The origin of the ‘Jug Urinator’
Tilburg Travel Blog› entry 2 of 15 › view all entries
Tilburg is a (for Dutch understanding) large city in the southern part of The Netherlands. From Tilburg it will take you about a ten minute drive by car to reach the Belgian border. The city has over 200.000 inhabitants, which makes this place the sixth largest town in the country.
A settlement called Tilburg was founded around the 11th century, in 1387 it was separated from the nearby town of Oisterwijk and from then on it grew to its current size.
Tilburg always had a lot of sheep farms, around 1600 all these farms made Tilburg the most important wool provider in a wide region. Not much later, the city dominated the Dutch textile industry.
On April 18th 1809, Louis Napoleon Bonaparte, then king of the Kingdom of Holland, gave Tilburg city rights. This occurred while Bonaparte was on a inspection in this region. At that time, the city had about 9000 inhabitants.
King William II, King of The Netherlands from 1840 till 1849 and ancestor of the current Dutch royal family, enjoyed staying in Tilburg. In 1847 he commissioned to build a palace here, but he died before it was finished. Its ownership was handed over to the royal family, who in return gave it back to the city on condition that it was turned into a school. The most famous student this school ever had was Vincent van Gogh, who studied here from 1866 to 1868.
Today, the palace is located in the centre of Tilburg and is in use as the town hall.

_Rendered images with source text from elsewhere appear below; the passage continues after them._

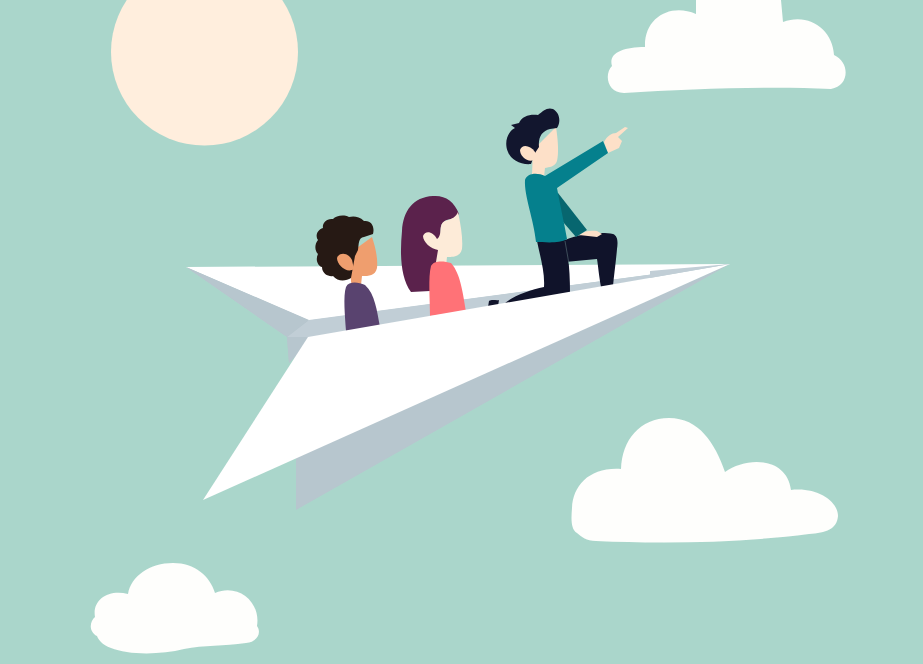
<!DOCTYPE html>
<html lang="en">
<head>
<meta charset="utf-8">
<title>Paper plane crew</title>
<style>
:root {
  --sky: #aad6cb;
  --sun: #ffeedd;
  --cloud: #fefefc;
  --paper: #ffffff;
  --fold: #b7c6ce;
  --fold-light: #c1ced6;
  --skin-light: #fdebd8;
  --skin-fair: #fde0c8;
  --skin-tan: #ef9e6e;
  --hair-navy: #12162e;
  --hair-plum: #5b224c;
  --hair-brown: #261914;
  --teal: #05808d;
  --teal-dark: #07666f;
  --navy: #10132a;
  --coral: #ff7277;
  --violet: #59436f;
}
html, body { margin: 0; background: var(--sky); overflow: hidden; }
.scene { display: block; width: 923px; height: 664px; }
.sky { fill: var(--sky); }
.sun { fill: var(--sun); }
.cloud { fill: var(--cloud); }
.paper { fill: var(--paper); }
.fold { fill: var(--fold); }
.fold-light { fill: var(--fold-light); }
.skin-light { fill: var(--skin-light); }
.skin-fair { fill: var(--skin-fair); }
.skin-tan { fill: var(--skin-tan); }
.hair-navy { fill: var(--hair-navy); }
.hair-plum { fill: var(--hair-plum); }
.hair-brown { fill: var(--hair-brown); }
.teal { fill: var(--teal); }
.teal-dark { fill: var(--teal-dark); }
.navy { fill: var(--navy); }
.coral { fill: var(--coral); }
.violet { fill: var(--violet); }
.trouser-crease { fill: none; stroke: var(--sky); stroke-width: 0.6; opacity: 0.5; }
</style>
</head>
<body>
<svg class="scene" viewBox="0 0 923 664" role="img" aria-label="Three people ride a paper plane through a sky with clouds; the one in front points ahead">
  <rect class="sky" width="923" height="664"/>
  <circle class="sun" cx="204.500" cy="52" r="93.500"/>

  <g class="cloud">
    <path id="cloud-top" d="M696 0H781L783 22C809 12 833 30 834 55C850 62 850 86 831 89C770 86 690 89 624 93C607 93 604 74 612 66C608 53 623 47 645 47C644 17 671 3 696 14Z"/>
    <path id="cloud-right" d="M596 541C586 541 582 537 577 533C571 529 571 520 572 508C573 485 590 467 621 469C622 440 640 418 669 418C699 418 715 443 725 472C747 456 787 457 791 490C817 487 838 501 838 516C837 529 826 533 809 534C740 543 662 544 596 541Z"/>
    <path id="cloud-left" d="M111 648C102 645 98 639 97 636C88 631 90 621 95 617C92 600 108 589 128 594C131 576 150 563 173 563C195 563 210 576 215 593C238 583 261 602 257 626C262 633 257 642 246 643C224 646 204 645 184 649C160 655 128 655 111 648Z"/>
  </g>

  <g id="plane-back">
    <polygon class="fold" points="186,267 309,320 730,264 308,338 300,350 289,362 287,337"/>
    <polygon class="paper" points="186,267 730,264 309,320.500"/>
    <polygon class="fold-light" points="309,320 730,264 308,338 287,337"/>
    <polygon class="fold" points="186,267 309,320 287,337"/>
    <polygon class="fold" points="287,337 308,337 300,352 289,363"/>
    <polygon class="fold" points="296,455 730,264 296,510"/>
  </g>

  <g id="boy">
    <path class="skin-tan" d="M350 253L372 237C376 249 378 260 377 268C375 276 369 276 362 276L361 285C355 286 351 285 351 281Z"/>
    <path class="hair-brown" d="M373 234C375 226 371 220 364 221C359 216 353 216 349 217C343 214 336 216 333 219C326 218 322 224 323 228C317 230 315 236 318 240C314 245 315 251 318 254C315 260 318 266 322 267C322 274 329 277 333 276C338 282 346 281 351 278L355 256L358 250C359 244 358 238 364 237Z"/>
    <path class="skin-tan" d="M354 269C347 274 337 265 337 258C339 252 348 252 352 260Z"/>
    <path class="violet" d="M346 331C345 316 343 296 346 287C349 281 358 282 365 285C375 294 377 311 380 327Z"/>
  </g>

  <g id="girl">
    <path class="hair-plum" d="M459 214C454 201 445 195 433 196C413 197 403 211 402 231C400 252 400 277 411 292L430 291L438 258L441 234C439 223 444 219 454 219Z"/>
    <path class="skin-light" d="M458 212C461 226 463 239 462 249C460 257 453 257 447 257L446 266C440 266 436 265 436 262L438 250C431 249 423 242 423 236C425 230 433 231 437 239C443 235 438 224 445 221C452 219 456 217 458 212Z"/>
    <path class="coral" d="M430 316C430 298 428 278 431 266C434 260 444 261 451 263C461 274 463 295 466 311Z"/>
  </g>

  <g id="leader">
    <path class="navy" d="M565 240C582 233 602 232 613 234C618 236 618 242 617 249C616 261 614 275 613 286L601 287C599 276 598 265 597 259L565 262Z"/>
    <path class="navy" d="M537 241L565 239C569 257 570 276 570 293L504 304C512 296 530 290 544 287C545 272 540 256 537 241Z"/>
    <path class="trouser-crease" d="M565 241L569 264"/>
    <path class="navy" d="M489 301C492 299 497 301 499 300L498 306L488 307Z"/>
    <path class="skin-fair" d="M579 235C584 231 590 230 597 231L602 234L597 237Z"/>
    <path class="teal-dark" d="M558 193L587 230L576 237L557 215Z"/>
    <path class="skin-fair" d="M533 150L556 127C558 140 559 153 557 161C555 167 549 167 545 168L544 177L532 175Z"/>
    <path class="hair-navy" d="M557 128C561 122 560 113 553 109C547 107 543 111 538 115C530 114 522 116 519 123L511 125L515 128C507 132 504 143 508 152C511 160 521 165 531 164L535 153L539 147C538 137 542 131 550 129Z"/>
    <path class="skin-fair" d="M536 159C529 164 520 157 520 150C522 144 530 145 535 152Z"/>
    <path class="skin-fair" d="M604 142C607 136 612 133 616 133L625 127L628 128L618 137L622 141L619 148L608 153Z"/>
    <path class="teal" d="M536 242C534 220 524 196 525 180C527 173 537 172 545 176L603 141L608 153L557 188C560 205 564 222 567 239C559 244 544 242 536 242Z"/>
  </g>

  <g id="plane-front">
    <polygon class="paper" points="308,337 730,264 203,500"/>
    <path class="fold-light" d="M650 271L730 264L650 278Z"/>
  </g>
</svg>
</body>
</html>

At the end of the 19th century the textile industry has made Tilburg a large city. In 1871 there are no less than 125 wool factories.
In those days people called the inhabitants of Tilburg ‘Kruikenzeikers’ (‘Jug Urinators’). This name originated in the fact that from the 17th century on, people could sell jars with their urine to wool factories. These factories used the urine to wash the wool. This habit lasted well into the 19th century, until finally chemicals where favored over urine.
During the 1960s the textile industry slowly disappeared, but this was quickly replaced by the development of modern industry and business. Ever since then, Tilburg has remained a thriving city that’s constantly progressing.